I had always intended it to be composed of many different overlapping threads, one of which involved a criminal investigation. Pretty soon that one thread was starting to dominate and I realised that what I really wanted to do was write a detective novel. The question was, how? I had a long list of potential stories sitting in a file on my computer’s hard-disk. Most of them were little more than a single line or an idea. Two ideas in particular suddenly came together. One concerning a motivation, another an alibi.
The next problem was my detective. For years I had shied away from writing a police procedural precisely because I was worried about my central character. Crime fiction is bursting with larger than life detectives, each with their own quirks, flaws and idiosyncrasies. Some of these flaws are so well-used that they have become clichéd. I wanted my detective to be original and I wracked my brains for an idea that would set them apart. The problem was that all of the ideas I had were either taken and being brilliantly written by wondrously talented writers or were just ludicrously outlandish. I was seriously contemplating a one-legged detective with an eye patch when I realised that I was trying too hard.
‘Write what you know’ my writing tutor Danielle constantly exhorts her students, and so DCI Warren Jones was born. Warren and I are roughly the same age (he’s a little older), we were both brought up in Coventry, we both have an embarrassing music collection and we are both fussy eaters.
Now, almost three years and three novels later I can’t imagine life without Warren. I feel as though he’s a living human being and I constantly find myself asking ‘What would Warren do?’
And what about that sci-fi novel? It’s still there, gathering electronic dust in the darkest recesses of my hard-drive. I had a look at it the other day and it isn’t as bad as I had feared. You never know…
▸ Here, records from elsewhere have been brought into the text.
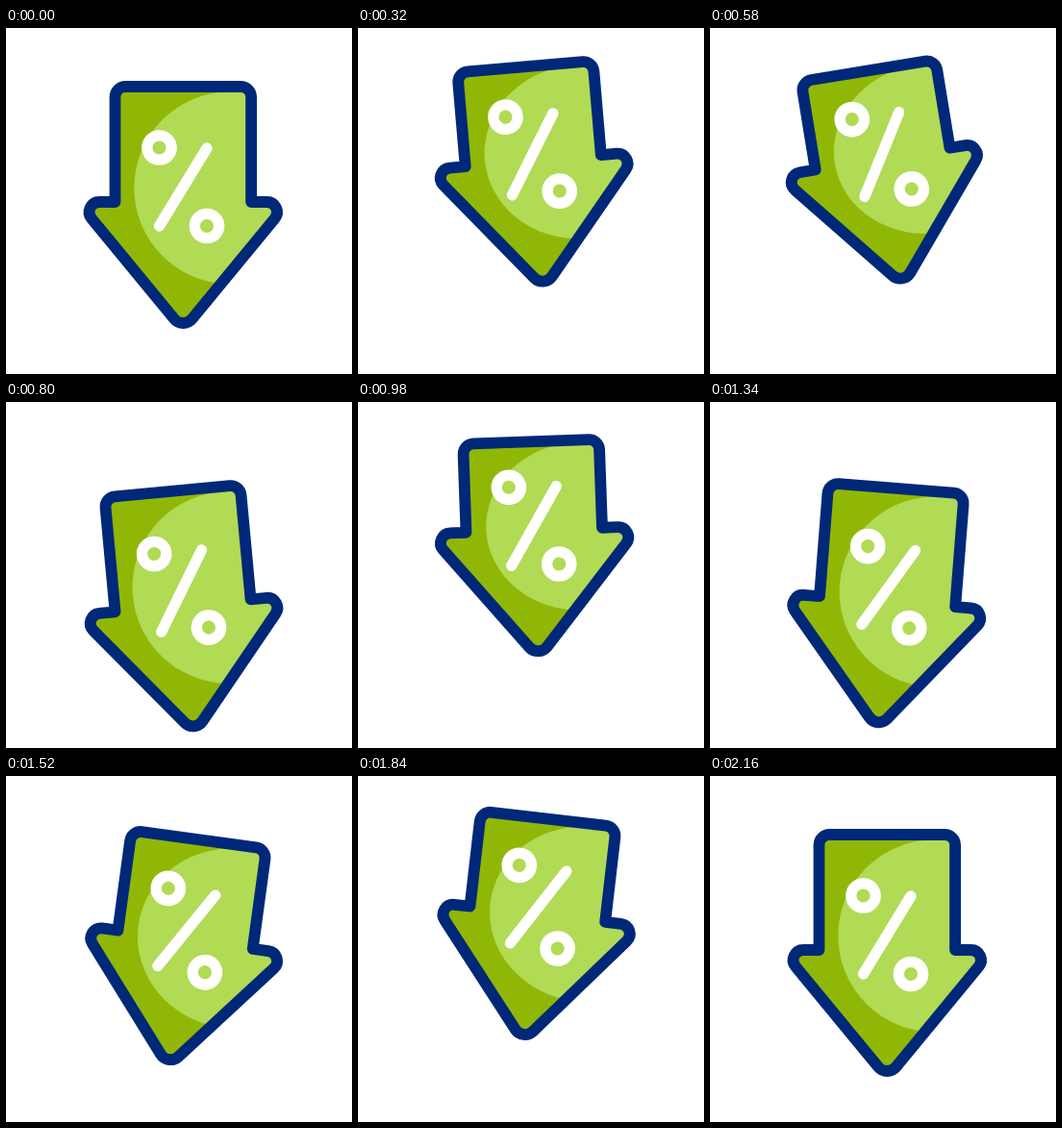
Recreate the animation shown at these times as an HTML page. Size 360x360 px, loop 2400 ms.

```html
<!DOCTYPE html>
<html lang="en">
<head>
<meta charset="utf-8">
<title>Discount arrow</title>
<style>
  html, body { margin: 0; width: 100%; height: 100%; overflow: hidden; background: #fff; }
  svg { display: block; width: 100vw; height: 100vh; }
</style>
</head>
<body>
<svg viewBox="0 0 360 360">
  <defs>
    <clipPath id="inside"><path class="arrow"/></clipPath>
  </defs>
  <g id="all">
    <path class="arrow" fill="#91b706"/>
    <ellipse id="shine" cx="233.3" fill="#b1da55" clip-path="url(#inside)"/>
    <path class="arrow" fill="none" stroke="#002878" stroke-width="11.8" stroke-linejoin="round"/>
    <g id="percent" fill="none" stroke="#fff" stroke-width="11.3" stroke-linecap="round">
      <circle cx="159.5" cy="124.5" r="12.7"/>
      <circle cx="209" cy="206" r="12.7"/>
      <path d="M209 125L159.5 206"/>
    </g>
  </g>
</svg>
<script>
const LOOP = 2400, STEP = 20;
const CX = 184.3, CY = 183;

// [time in ms, value]
const lift = [[110, 0], [480, -35], [780, 32], [1072, -35], [1386, 32], [1686, -35], [1990, 0]];
const squeeze = [[110, 0], [480, 36], [780, 0], [1072, 36], [1386, 0], [1686, 36], [2020, 0]];
const tilt = [[110, 0], [540, -10], [1660, 10.3], [2160, 0]];

const linear = p => p;
const sine = p => (1 - Math.cos(Math.PI * p)) / 2;

function at(keys, t, ease) {
  if (t <= keys[0][0]) return keys[0][1];
  for (let i = 1; i < keys.length; i++) {
    const [t0, a] = keys[i - 1], [t1, b] = keys[i];
    if (t < t1) return a + (b - a) * ease((t - t0) / (t1 - t0));
  }
  return keys[keys.length - 1][1];
}

// The head slides up by s towards the fixed tail.
function arrowPath(s) {
  const L = x => CX - x, R = x => CX + x;
  const shoulder = 181 - s, wing = 198.2 - s, tip = 302.7 - s;
  return `M${L(60)} 61H${R(60)}A10.8 10.8 0 0 1 ${R(70.8)} 71.8V${shoulder}H${R(87.3)}` +
    `A10.5 10.5 0 0 1 ${R(95.3)} ${wing}L${R(9.2)} ${tip}` +
    `A12 12 0 0 1 ${L(9.2)} ${tip}L${L(95.3)} ${wing}` +
    `A10.5 10.5 0 0 1 ${L(87.3)} ${shoulder}H${L(70.8)}V71.8A10.8 10.8 0 0 1 ${L(60)} 61Z`;
}

const all = document.getElementById('all');
const shine = document.getElementById('shine');
const percent = document.getElementById('percent');
const arrows = document.querySelectorAll('.arrow');

function draw(t) {
  const s = at(squeeze, t, sine);
  const d = arrowPath(s);
  arrows.forEach(a => a.setAttribute('d', d));
  shine.setAttribute('cy', 166.3 - 0.56 * s);
  shine.setAttribute('rx', 100 - 0.04 * s);
  shine.setAttribute('ry', 100 - 0.44 * s);
  percent.setAttribute('transform', `translate(0 ${-0.6 * s})`);
  all.setAttribute('transform',
    `translate(0 ${at(lift, t, sine)}) rotate(${at(tilt, t, linear)} ${CX} ${CY})`);
}

const start = performance.now();
function tick() {
  const t = (performance.now() - start) % LOOP;
  draw(Math.floor(t / STEP) * STEP);
  requestAnimationFrame(tick);
}
draw(0);
requestAnimationFrame(tick);
</script>
</body>
</html>
```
Join a writing circle. That critical feedback from friends who know what it is like to struggle with a blank page or a stubborn sentence can be invaluable.